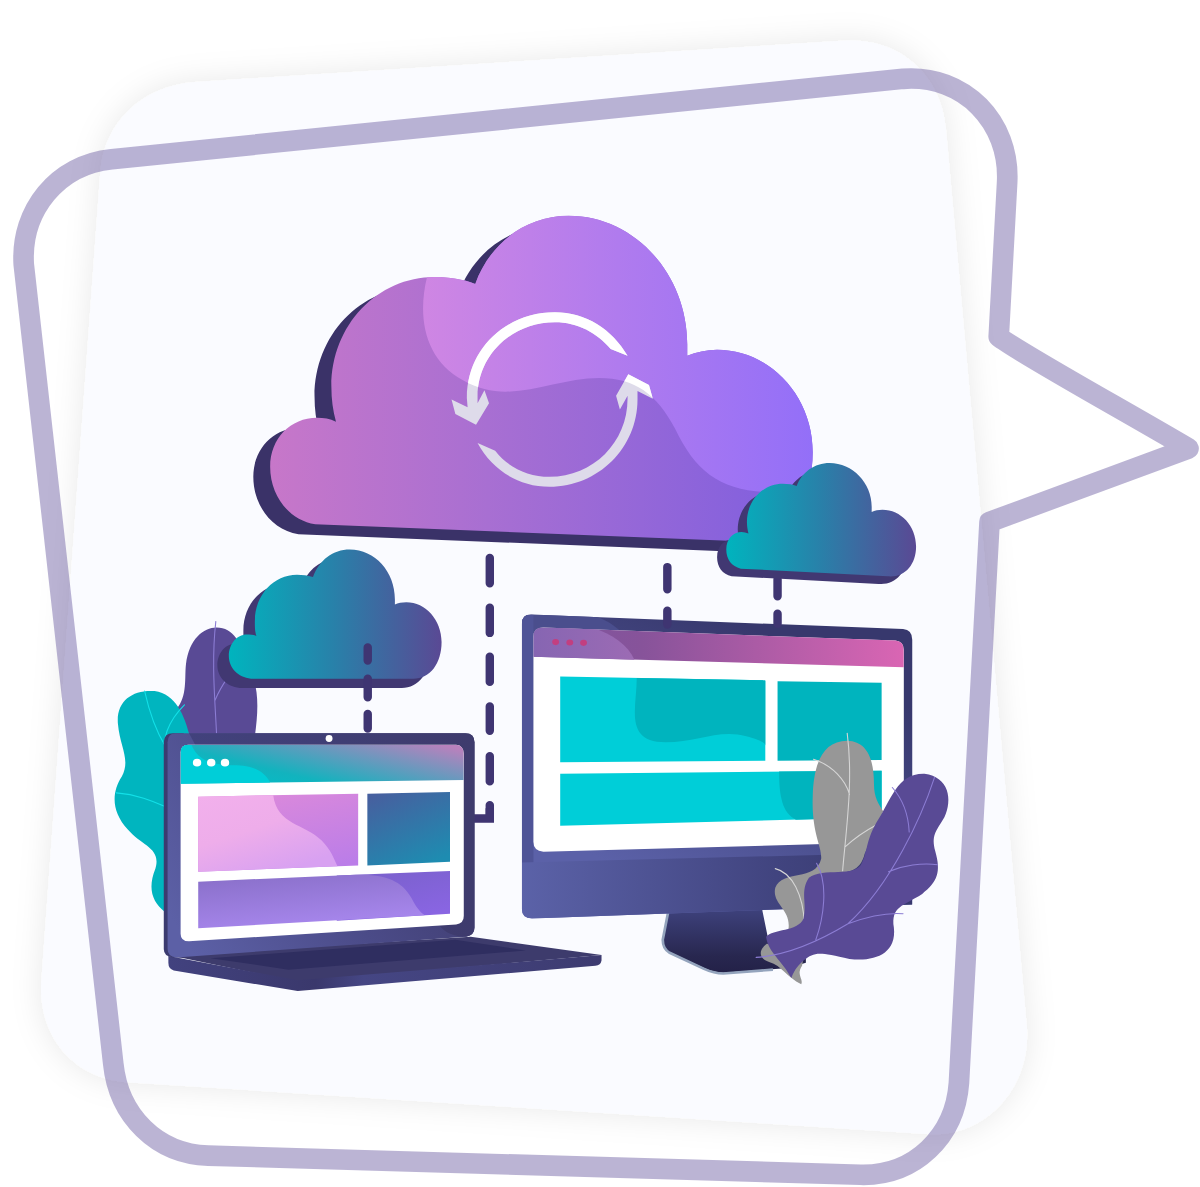
<!DOCTYPE html>
<html lang="en">
<head>
<meta charset="utf-8">
<title>Cloud sync illustration</title>
<style>
:root{
  --page:#ffffff; --card:#fafbff; --bubble:rgba(89,74,150,.41);
  --shade-deep:#3a3268; --shade:#413872; --dash:#3f3572;
  --leaf-purple:#594a95; --leaf-teal:#00b5bf; --leaf-gray:#979797;
  --vein-purple:#8c7dd4; --vein-teal:#12e0e8; --vein-gray:#d6d6d6;
  --teal:#00ced8; --teal-dark:#00b4be; --arrow:#ffffff; --arrow-dim:#dedbea;
  --keyboard:#2f2e60; --deck:#3d3b6c; --dot-red:#c23f80;
}
*{margin:0;padding:0;box-sizing:border-box}
html,body{width:1200px;height:1187px;overflow:hidden;background:var(--page)}
.artwork{display:block;width:1200px;height:1187px}
.card{fill:var(--card)}
.bubble{fill:none;stroke:var(--bubble);stroke-width:27;stroke-linejoin:round}
.shade-deep{fill:var(--shade-deep)} .shade{fill:var(--shade)}
.dashes{fill:none;stroke:var(--dash);stroke-width:11;stroke-linecap:round}
.vein{fill:none;stroke-width:1.4;stroke-linecap:round}
.leaf-purple{fill:var(--leaf-purple)} .leaf-teal{fill:var(--leaf-teal)} .leaf-gray{fill:var(--leaf-gray)}
.vein-purple{stroke:var(--vein-purple)} .vein-teal{stroke:var(--vein-teal)} .vein-gray{stroke:var(--vein-gray)}
.teal{fill:var(--teal)} .teal-dark{fill:var(--teal-dark)} .white{fill:var(--page)}
</style>
</head>
<body>
<svg class="artwork" viewBox="0 0 1568 1551" preserveAspectRatio="none" role="img" aria-label="A laptop and a desktop monitor syncing with clouds inside a speech bubble">
<defs>
  <filter id="card-shadow" x="-10%" y="-10%" width="120%" height="120%">
    <feDropShadow dx="0" dy="0" stdDeviation="20" flood-color="#000000" flood-opacity=".09"/>
  </filter>

  <linearGradient id="cloud-base" gradientUnits="userSpaceOnUse" x1="353" y1="0" x2="1062" y2="0">
    <stop offset="0" stop-color="#c777c9"/><stop offset=".4" stop-color="#a86fd2"/><stop offset="1" stop-color="#7e5edf"/>
  </linearGradient>
  <linearGradient id="cloud-light" gradientUnits="userSpaceOnUse" x1="553" y1="0" x2="1062" y2="0">
    <stop offset="0" stop-color="#cf86e3"/><stop offset=".5" stop-color="#b07bee"/><stop offset="1" stop-color="#936ff8"/>
  </linearGradient>
  <linearGradient id="cloud-teal">
    <stop offset="0" stop-color="#00b4be"/><stop offset=".5" stop-color="#2980a9"/><stop offset="1" stop-color="#5a4994"/>
  </linearGradient>
  <linearGradient id="laptop-frame" x1="0" y1=".8" x2="1" y2=".35">
    <stop offset="0" stop-color="#5c60a6"/><stop offset=".5" stop-color="#4b4b88"/><stop offset="1" stop-color="#3e3b6d"/>
  </linearGradient>
  <linearGradient id="laptop-top" x1="0" x2="1">
    <stop offset="0" stop-color="#42427d"/><stop offset="1" stop-color="#3e3b6d"/>
  </linearGradient>
  <linearGradient id="laptop-bar" x1="0" y1=".8" x2="1" y2=".2">
    <stop offset="0" stop-color="#00bfc8"/><stop offset=".3" stop-color="#12b3be"/><stop offset="1" stop-color="#b981bd"/>
  </linearGradient>
  <linearGradient id="pink-light" x1="0" y1="0" x2=".6" y2="1">
    <stop offset="0" stop-color="#f2b0ec"/><stop offset=".5" stop-color="#eeadea"/><stop offset="1" stop-color="#d8a1f1"/>
  </linearGradient>
  <linearGradient id="pink-deep" x1=".2" y1="0" x2=".7" y2="1">
    <stop offset="0" stop-color="#dd8ada"/><stop offset="1" stop-color="#bb7de8"/>
  </linearGradient>
  <linearGradient id="blue-tile" x1=".2" y1="0" x2=".7" y2="1">
    <stop offset="0" stop-color="#46609f"/><stop offset="1" stop-color="#1e8cb1"/>
  </linearGradient>
  <linearGradient id="violet-light" x1=".2" y1="0" x2=".6" y2="1">
    <stop offset="0" stop-color="#8a70ca"/><stop offset="1" stop-color="#a988ef"/>
  </linearGradient>
  <linearGradient id="violet-deep" x1="0" y1="0" x2=".6" y2="1">
    <stop offset="0" stop-color="#7860c9"/><stop offset="1" stop-color="#8965e2"/>
  </linearGradient>
  <linearGradient id="laptop-edge" gradientUnits="userSpaceOnUse" x1="220" y1="0" x2="786" y2="0">
    <stop offset="0" stop-color="#42427f"/><stop offset=".34" stop-color="#3a386c"/><stop offset=".45" stop-color="#454684"/><stop offset="1" stop-color="#3d3b70"/>
  </linearGradient>
  <linearGradient id="monitor-frame" gradientUnits="userSpaceOnUse" x1="800" y1="1130" x2="960" y2="810">
    <stop offset="0" stop-color="#5b61a8"/><stop offset="1" stop-color="#37386d"/>
  </linearGradient>
  <linearGradient id="monitor-chin" x1="0" x2="1">
    <stop offset="0" stop-color="#5b62a8"/><stop offset=".65" stop-color="#41447f"/><stop offset="1" stop-color="#37386d"/>
  </linearGradient>
  <linearGradient id="monitor-bar" x1="0" x2="1">
    <stop offset="0" stop-color="#7b559f"/><stop offset=".3" stop-color="#87539a"/><stop offset="1" stop-color="#dc66b4"/>
  </linearGradient>
  <linearGradient id="bar-glow" x1="0" x2="1">
    <stop offset="0" stop-color="#8565b2"/><stop offset="1" stop-color="#9c6bb4"/>
  </linearGradient>
  <linearGradient id="stand" x1="0" y1="0" x2="0" y2="1">
    <stop offset="0" stop-color="#3f437f"/><stop offset=".75" stop-color="#28274f"/><stop offset="1" stop-color="#232148"/>
  </linearGradient>

  <path id="cloud-main" d="M412 685C378 680 353 648 353 610C353 573 380 546 414 546C423 546 431 547 439 551C435 536 433 522 433 505C433 425 493 362 568 362C587 362 605 365 621 371C640 318 687 282 743 282C828 282 898 357 898 450V465C910 460 923 457 937 457C1006 457 1062 517 1062 591C1062 660 1020 709 960 707Z"/>
  <path id="cloud-right" d="M968 743C956 740 949 731 949 718C949 704 958 695 969 695C972 695 975 696 978 697C977 693 976 688 976 682C976 654 997 632 1023 632C1030 632 1036 633 1041 635C1048 617 1064 605 1084 605C1114 605 1139 631 1139 662V669C1143 667 1148 666 1153 666C1177 666 1197 687 1197 714C1197 738 1182 755 1160 753Z"/>
  <path id="cloud-left" d="M328 887C311 885 299 873 299 857C299 841 310 829 322 829C327 829 331 829 335 831C333 824 333 820 333 812C333 777 358 751 388 751C395 751 402 752 409 754C417 732 435 718 457 718C490 718 516 747 516 783V790C520 788 525 787 531 787C556 787 577 810 577 839C577 867 562 887 540 887Z"/>
  <path id="cloud-wave" d="M558 362C545 415 555 470 605 497C665 532 720 494 783 494C830 494 858 515 882 560C908 615 940 640 1000 643H1100V270H558Z"/>
  <g id="sync-arrows">
    <path d="M610 520C610 455 662 408 725 408C765 408 800 430 820 465L798 456C780 435 755 421 725 421C668 421 624 465 624 518V527L633 510L639 527L622 555L595 541L590 522L611 532Z"/>
    <path d="M624 579L647 589C664 611 690 623 718 623C775 623 820 578 820 521V517L810 535L805 517L821 489L848 503L853 521L833 511V522C833 585 782 636 718 636C677 636 643 614 624 579Z"/>
  </g>
  <path id="laptop-screen" d="M246 973H596Q606 974 606 985V1197Q606 1207 596 1208L247 1230Q236 1230 236 1220V983Q236 973 246 973Z"/>
  <path id="monitor-screen" d="M710 820L1170 837Q1181 838 1181 850V1100L710 1113Q697 1112 697 1100V832Q697 820 710 820Z"/>
  <path id="monitor-body" d="M694 803L1180 822Q1192 823 1192 836V1182L695 1200Q682 1200 682 1188V815Q682 803 694 803Z"/>
  <clipPath id="clip-cloud"><use href="#cloud-main"/></clipPath>
  <clipPath id="clip-wave"><use href="#cloud-wave"/></clipPath>
  <clipPath id="clip-laptop"><use href="#laptop-screen"/></clipPath>
  <clipPath id="clip-monitor"><use href="#monitor-screen"/></clipPath>
  <clipPath id="clip-body"><use href="#monitor-body"/></clipPath>
</defs>

<g id="backdrop">
  <path class="card" filter="url(#card-shadow)" d="M131 225C136 160 185 112 255 107L1105 53C1175 49 1230 98 1236 168L1342 1345C1346 1425 1285 1486 1215 1482L165 1414C95 1409 49 1352 54 1282Z"/>
  <path class="bubble" d="M146 208L1180 103C1260 97 1320 160 1316 238L1305 440C1330 460 1470 537 1553 586L1293 682L1253 1415C1248 1485 1195 1537 1124 1535L272 1510C205 1508 155 1458 148 1390L31 345C27 275 75 215 146 208Z"/>
</g>

<g id="large-cloud">
  <use class="shade-deep" href="#cloud-main" x="-22" y="13"/>
  <use fill="url(#cloud-base)" href="#cloud-main"/>
  <g clip-path="url(#clip-cloud)"><use fill="url(#cloud-light)" href="#cloud-wave"/></g>
  <use fill="var(--arrow-dim)" href="#sync-arrows"/>
  <g clip-path="url(#clip-wave)"><use fill="var(--arrow)" href="#sync-arrows"/></g>
</g>

<g id="left-leaves">
  <path class="leaf-purple" d="M248 962L231 926C245 910 241 885 243 868C247 835 266 820 283 820C305 820 315 840 323 868C339 895 338 925 333 962Z"/>
  <path class="vein vein-purple" d="M282 812C276 865 281 915 283 960M319 858C305 875 290 893 281 915"/>
  <path class="leaf-teal" d="M216 1192C198 1178 193 1160 203 1135C211 1108 186 1106 167 1084C145 1060 146 1035 159 1015C171 992 157 978 154 945C152 915 174 901 202 903C230 907 241 935 248 962L260 990V1192Z"/>
  <path class="vein vein-teal" d="M189 903C195 930 205 957 216 975M241 921C222 940 206 970 222 988M152 1036C180 1038 200 1047 216 1054"/>
</g>

<g id="left-cloud">
  <use class="shade" href="#cloud-left" x="-15" y="12"/>
  <use fill="url(#cloud-teal)" href="#cloud-left"/>
</g>

<g id="monitor">
  <path d="M873 1188L995 1184L1006 1238L1053 1250V1258L1030 1265L945 1271Q933 1271 920 1265L875 1245Q866 1240 867 1228Z" fill="url(#stand)"/>
  <path d="M873 1192L866 1228Q866 1240 875 1245L920 1266Q933 1272 945 1272L1010 1267" fill="none" stroke="#94a4bd" stroke-width="3.5"/>
  <use href="#monitor-body" fill="url(#monitor-frame)"/>
  <g clip-path="url(#clip-body)">
    <path d="M682 803H768C800 810 818 828 828 850H682Z" fill="#4a4e8d"/>
    <path d="M682 803H697V1130H682Z" fill="#4f5497"/>
    <path d="M682 1127L1192 1114V1200H682Z" fill="url(#monitor-chin)"/>
  </g>
  <use href="#monitor-screen" class="white"/>
  <g clip-path="url(#clip-monitor)">
    <path d="M690 815L1190 832V872L690 858Z" fill="url(#monitor-bar)"/>
    <path d="M690 815L768 818C800 828 820 842 829 862L690 858Z" fill="url(#bar-glow)"/>
  </g>
  <g fill="var(--dot-red)">
    <ellipse cx="726" cy="839" rx="4.5" ry="4"/><ellipse cx="744.500" cy="839.500" rx="4.500" ry="4"/><ellipse cx="762.500" cy="840" rx="4.500" ry="4"/>
  </g>
  <path class="teal" d="M732 884L1000 889V994L732 996Z"/>
  <path class="teal-dark" d="M832 886C832 925 815 970 870 970C910 970 940 952 975 962C990 966 1000 970 1000 974V889Z"/>
  <path class="teal-dark" d="M1016 890L1152 892V993L1016 994Z"/>
  <path class="teal" d="M732 1011L1152 1007V1068L732 1079Z"/>
  <path class="teal-dark" d="M1018 1008C1018 1040 1022 1062 1040 1071L1152 1068V1007Z"/>
</g>

<g id="connections" class="dashes">
  <path d="M640 729V762M640 794V827M640 858V891M640 923V955M640 988V1021M640 1052V1066"/>
  <path d="M615 1069.500H645.500M640 1056V1069" stroke-linecap="butt"/>
  <path d="M872 741V770M872 798V816M1016 757V779M1016 802V815"/>
  <path d="M480.500 846V863M480.500 887V911M480.500 933V952"/>
</g>

<g id="right-cloud">
  <use class="shade" href="#cloud-right" x="-12" y="10"/>
  <use fill="url(#cloud-teal)" href="#cloud-right"/>
</g>

<g id="laptop">
  <path fill="var(--deck)" d="M220 1248L615 1224L786 1248L389 1283Z"/>
  <path fill="var(--keyboard)" d="M275 1252L595 1228L687 1242L377 1267Z"/>
  <path fill="url(#laptop-edge)" d="M220 1249L389 1281L786 1248V1255Q785 1261 778 1262L389 1295L227 1268Q220 1266 220 1258Z"/>
  <path fill="#3c3b70" d="M226 958H240V1251H226Q214 1250 214 1240V970Q214 958 226 958Z"/>
  <path fill="url(#laptop-frame)" d="M230 958H608Q620 958 620 970V1212Q620 1222 609 1224L230 1251Q219 1250 219 1240V970Q219 958 230 958Z"/>
  <path fill="url(#laptop-top)" d="M230 958H608Q620 958 620 970V1212Q620 1222 609 1224Q585 1224 574 1209L606 1200V973H255L247 958Z"/>
  <circle class="white" cx="430" cy="965" r="4.500"/>
  <use href="#laptop-screen" class="white"/>
  <g clip-path="url(#clip-laptop)">
    <path d="M230 970H610V1019L230 1024Z" fill="url(#laptop-bar)"/>
    <path class="teal" d="M230 970H249C257 995 280 1000 305 1000C332 1000 345 1008 353 1022.500L230 1024Z"/>
  </g>
  <g class="white">
    <ellipse cx="257.500" cy="996.500" rx="5.500" ry="5"/><ellipse cx="276" cy="996.500" rx="5.500" ry="5"/><ellipse cx="294" cy="996.500" rx="5.500" ry="5"/>
  </g>
  <path fill="url(#pink-deep)" d="M259 1041L468 1037V1131L259 1139Z"/>
  <path fill="url(#pink-light)" d="M259 1041L357 1039C362 1078 398 1076 420 1098C433 1111 436 1122 441 1132L259 1139Z"/>
  <path fill="url(#blue-tile)" d="M480 1037L588 1035V1126L480 1131Z"/>
  <path fill="url(#violet-deep)" d="M440 1144L588 1138V1194L440 1203Z"/>
  <path fill="url(#violet-light)" d="M259 1152L465 1143C512 1142 528 1156 538 1174C543 1184 548 1191 555 1196L259 1213Z"/>
</g>

<g id="right-leaves">
  <path class="leaf-gray" d="M1062 1040C1063 1000 1074 968 1107 968C1135 969 1142 995 1142 1025C1142 1042 1148 1050 1154 1060L1130 1115C1124 1140 1108 1141 1080 1142L1052 1170L1052 1212L1030 1216C1035 1188 1008 1182 1013 1160C1022 1136 1066 1152 1073 1122C1074 1105 1060 1088 1062 1040Z"/>
  <path class="leaf-gray" d="M1002 1233C990 1242 992 1253 1005 1257C1022 1262 1028 1277 1047 1286C1050 1279 1040 1274 1048 1262L1052 1240Z"/>
  <path class="vein vein-gray" d="M1107 958C1115 1020 1106 1080 1101 1138M1063 992C1088 1000 1105 1020 1110 1038M1145 1078C1130 1086 1118 1094 1105 1106M1013 1135C1035 1140 1050 1170 1051 1208"/>
  <path class="leaf-purple" d="M1034 1278C1022 1255 1004 1245 1001 1224C1010 1213 1042 1218 1050 1200C1055 1180 1045 1165 1057 1147C1075 1133 1118 1147 1126 1128C1134 1112 1131 1100 1145 1075C1165 1045 1172 1010 1208 1011C1240 1015 1245 1045 1234 1068C1222 1088 1217 1092 1222 1112C1230 1140 1225 1152 1205 1168C1180 1184 1164 1184 1168 1212C1172 1248 1140 1257 1110 1253C1070 1244 1065 1243 1050 1255C1040 1264 1037 1270 1034 1278Z"/>
  <path class="vein vein-purple" d="M1221 1016C1205 1065 1165 1155 1108 1207C1070 1230 1030 1248 988 1251M1166 1029C1180 1045 1187 1065 1188 1087M1225 1130C1205 1127 1180 1131 1161 1139M1180 1194C1155 1192 1130 1199 1108 1207M1067 1128C1083 1155 1076 1200 1066 1228"/>
</g>
</svg>
</body>
</html>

────

Out of the entries, pull every line that mentions "arrows".

> _Response to the task_:
  <g id="sync-arrows">
  <use fill="var(--arrow-dim)" href="#sync-arrows"/>
  <g clip-path="url(#clip-wave)"><use fill="var(--arrow)" href="#sync-arrows"/></g>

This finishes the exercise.